TASK DETAILS:
Show all lines of the listing that hold the word "ragged".
*** Opening EXCERPTED DATA ***
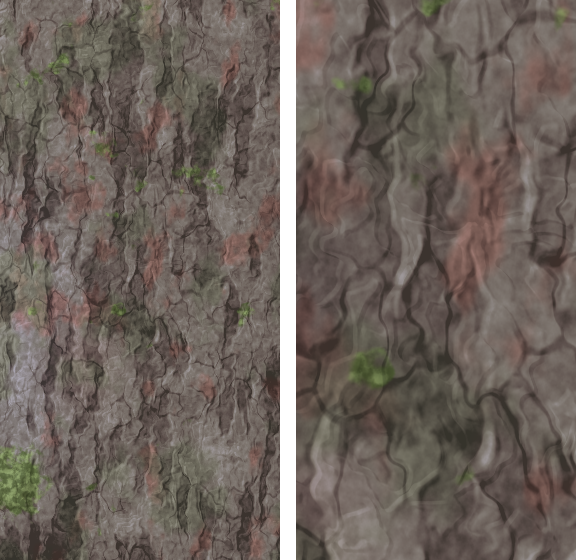
Left: the whole. Right: its middle third, enlarged.
This texture is drawn by a Shadertoy shader. Its source:

```glsl
// Weathered tree bark: ragged upright plates split by dark furrows and thin cracks.
// Warped noise gives a terraced height field, lit from the upper left, then toned
// through a colour ramp and tinted with rust, olive algae, pale lichen and moss.

const vec3 FURROW = vec3(0.23, 0.20, 0.18);
const vec3 SHADE  = vec3(0.36, 0.31, 0.295);
const vec3 BARK   = vec3(0.44, 0.40, 0.375);
const vec3 LIGHT  = vec3(0.505, 0.475, 0.45);
const vec3 PALE   = vec3(0.66, 0.64, 0.66);
const vec3 RUST   = vec3(0.47, 0.31, 0.28);
const vec3 OLIVE  = vec3(0.36, 0.36, 0.30);
const vec3 MOSS   = vec3(0.27, 0.34, 0.16);
const vec3 MOSS_TIP = vec3(0.48, 0.57, 0.33);

const float COLUMNS = 13.0;                  // plate columns across the width
const vec2 FURROW_SCALE = vec2(17.0, 5.5);
const vec2 FLAKE_SCALE = vec2(15.0, 10.0);
const vec2 CELL_SCALE = vec2(15.0, 8.5);
const float TERRACES = 7.0;                  // flake layers
const float RELIEF = 0.75;
const float LIGHT_STEP = 0.005;

vec2 hash2(vec2 p) {
    vec3 q = fract(p.xyx * vec3(0.1031, 0.1030, 0.0973));
    q += dot(q, q.yzx + 33.33);
    return fract((q.xx + q.yz) * q.zy);
}

float noise(vec2 p) {
    vec2 i = floor(p), f = fract(p);
    f = f * f * (3.0 - 2.0 * f);
    float low = mix(hash2(i).x, hash2(i + vec2(1, 0)).x, f.x);
    float high = mix(hash2(i + vec2(0, 1)).x, hash2(i + vec2(1, 1)).x, f.x);
    return mix(low, high, f.y);
}

float fbm(vec2 p) {
    float sum = 0.0, amp = 0.53;
    for (int i = 0; i < 4; i++) {
        sum += amp * noise(p);
        p = mat2(1.6, 1.2, -1.2, 1.6) * p + 7.3;
        amp *= 0.5;
    }
    return sum;
}

// Broad wander plus small ragged displacement
vec2 warp(vec2 p) {
    vec2 broad = vec2(fbm(p * vec2(7.0, 5.0)), fbm(p * vec2(7.0, 5.0) + 31.0)) - 0.5;
    vec2 ragged = vec2(noise(p * 48.0), noise(p * 48.0 + 19.0)) - 0.5;
    return p + 0.09 * broad + 0.017 * ragged;
}

// x: plate (1) or furrow (0), y: stepped flake height
vec2 barkLayers(vec2 p) {
    vec2 w = warp(p);
    float field = fbm(w * FURROW_SCALE) + 0.09 * cos(6.2832 * COLUMNS * w.x);
    float plate = smoothstep(0.33, 0.49, field);
    float level = fbm(w * FLAKE_SCALE + 53.0) * TERRACES;
    float flake = (floor(level) + smoothstep(0.0, 0.22, fract(level))) / TERRACES;
    return vec2(plate, flake);
}

float barkHeight(vec2 layers) { return 0.55 * layers.x + 1.1 * layers.y; }

// Gap between the two nearest cell centres: zero along cracks
float cellEdge(vec2 p) {
    vec2 cell = floor(p);
    float near = 9.0, second = 9.0;
    for (int y = -1; y <= 1; y++)
    for (int x = -1; x <= 1; x++) {
        vec2 id = cell + vec2(x, y);
        float d = length(id + hash2(id) - p);
        second = min(second, max(near, d));
        near = min(near, d);
    }
    return second - near;
}

vec3 barkRamp(float t) {
    vec3 c = mix(FURROW, SHADE, clamp(t / 0.28, 0.0, 1.0));
    c = mix(c, BARK, clamp((t - 0.28) / 0.22, 0.0, 1.0));
    c = mix(c, LIGHT, clamp((t - 0.50) / 0.22, 0.0, 1.0));
    return mix(c, PALE, clamp((t - 0.72) / 0.38, 0.0, 1.0));
}

float blob(vec2 p, vec2 centre, vec2 size) {
    vec2 q = (p - centre) / size;
    return exp(-dot(q, q));
}

void mainImage(out vec4 fragColor, in vec2 fragCoord) {
    vec2 p = fragCoord / iResolution.x;

    // Relief and cracks
    vec2 layers = barkLayers(p);
    float behind = barkHeight(barkLayers(p + LIGHT_STEP * vec2(-1.0, 0.8)));
    float lit = clamp(barkHeight(layers) - behind, -0.4, 0.22);
    float broken = smoothstep(0.38, 0.62, noise(p * vec2(14.0, 9.0) + 5.0));
    float crack = broken * (1.0 - smoothstep(0.02, 0.11, cellEdge(warp(p) * CELL_SCALE)));

    // Tone
    float grain = fbm(p * vec2(75.0, 65.0)) - 0.5;
    float wrinkle = noise(p * vec2(9.0, 48.0)) - 0.5;
    float patches = fbm(p * vec2(4.0, 3.0) + 11.0) - 0.5;
    float tone = 0.27 + 0.29 * layers.x + 0.45 * (layers.y - 0.5);
    tone += 0.55 * grain + 0.08 * wrinkle + 0.3 * patches + RELIEF * lit - 0.30 * crack;
    float bleached = blob(p, vec2(0.05, 0.80), vec2(0.24, 0.50));
    tone += 0.20 * bleached * layers.x - 0.32 * blob(p, vec2(0.14, 0.03), vec2(0.11, 0.09));
    tone -= 0.08 * smoothstep(0.75, 1.0, p.x);
    vec3 color = barkRamp(tone);

    // Rust, cool bleaching and algae tints
    float shade = 0.55 + 0.9 * clamp(tone, 0.0, 1.0);
    float rust = smoothstep(0.56, 0.74, fbm(p * vec2(11.0, 8.0) + 80.0));
    rust += 0.35 * blob(p, vec2(0.29, 0.70), vec2(0.12, 0.16));
    color = mix(color, RUST * shade, 0.6 * clamp(rust, 0.0, 1.0));
    color += vec3(0.0, 0.005, 0.03) * bleached;
    float algae = smoothstep(0.50, 0.68, fbm(p * vec2(8.0, 6.0) + 140.0));
    color = mix(color, OLIVE * shade, 0.65 * algae);

    // Moss clump at the lower left and small scattered tufts
    float tuft = fbm(p * 34.0 + 200.0);
    float clump = 1.1 * blob(p, vec2(0.05, 0.27), vec2(0.12, 0.15));
    float sparse = 0.55 * smoothstep(0.62, 0.76, fbm(p * 8.0 + 260.0));
    float moss = smoothstep(0.42, 0.75, max(clump, sparse) + 0.9 * (tuft - 0.5));
    vec3 green = mix(MOSS, MOSS_TIP, smoothstep(0.35, 0.70, fbm(p * 60.0 + 300.0)));
    color = mix(color, green * (0.8 + 0.4 * tone), 0.75 * moss);

    fragColor = vec4(clamp(color, 0.0, 1.0), 1.0);
}
```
*** Closing EXCERPTED DATA ***
COMPLETED TASK:
// Weathered tree bark: ragged upright plates split by dark furrows and thin cracks.
// Broad wander plus small ragged displacement
    vec2 ragged = vec2(noise(p * 48.0), noise(p * 48.0 + 19.0)) - 0.5;
    return p + 0.09 * broad + 0.017 * ragged;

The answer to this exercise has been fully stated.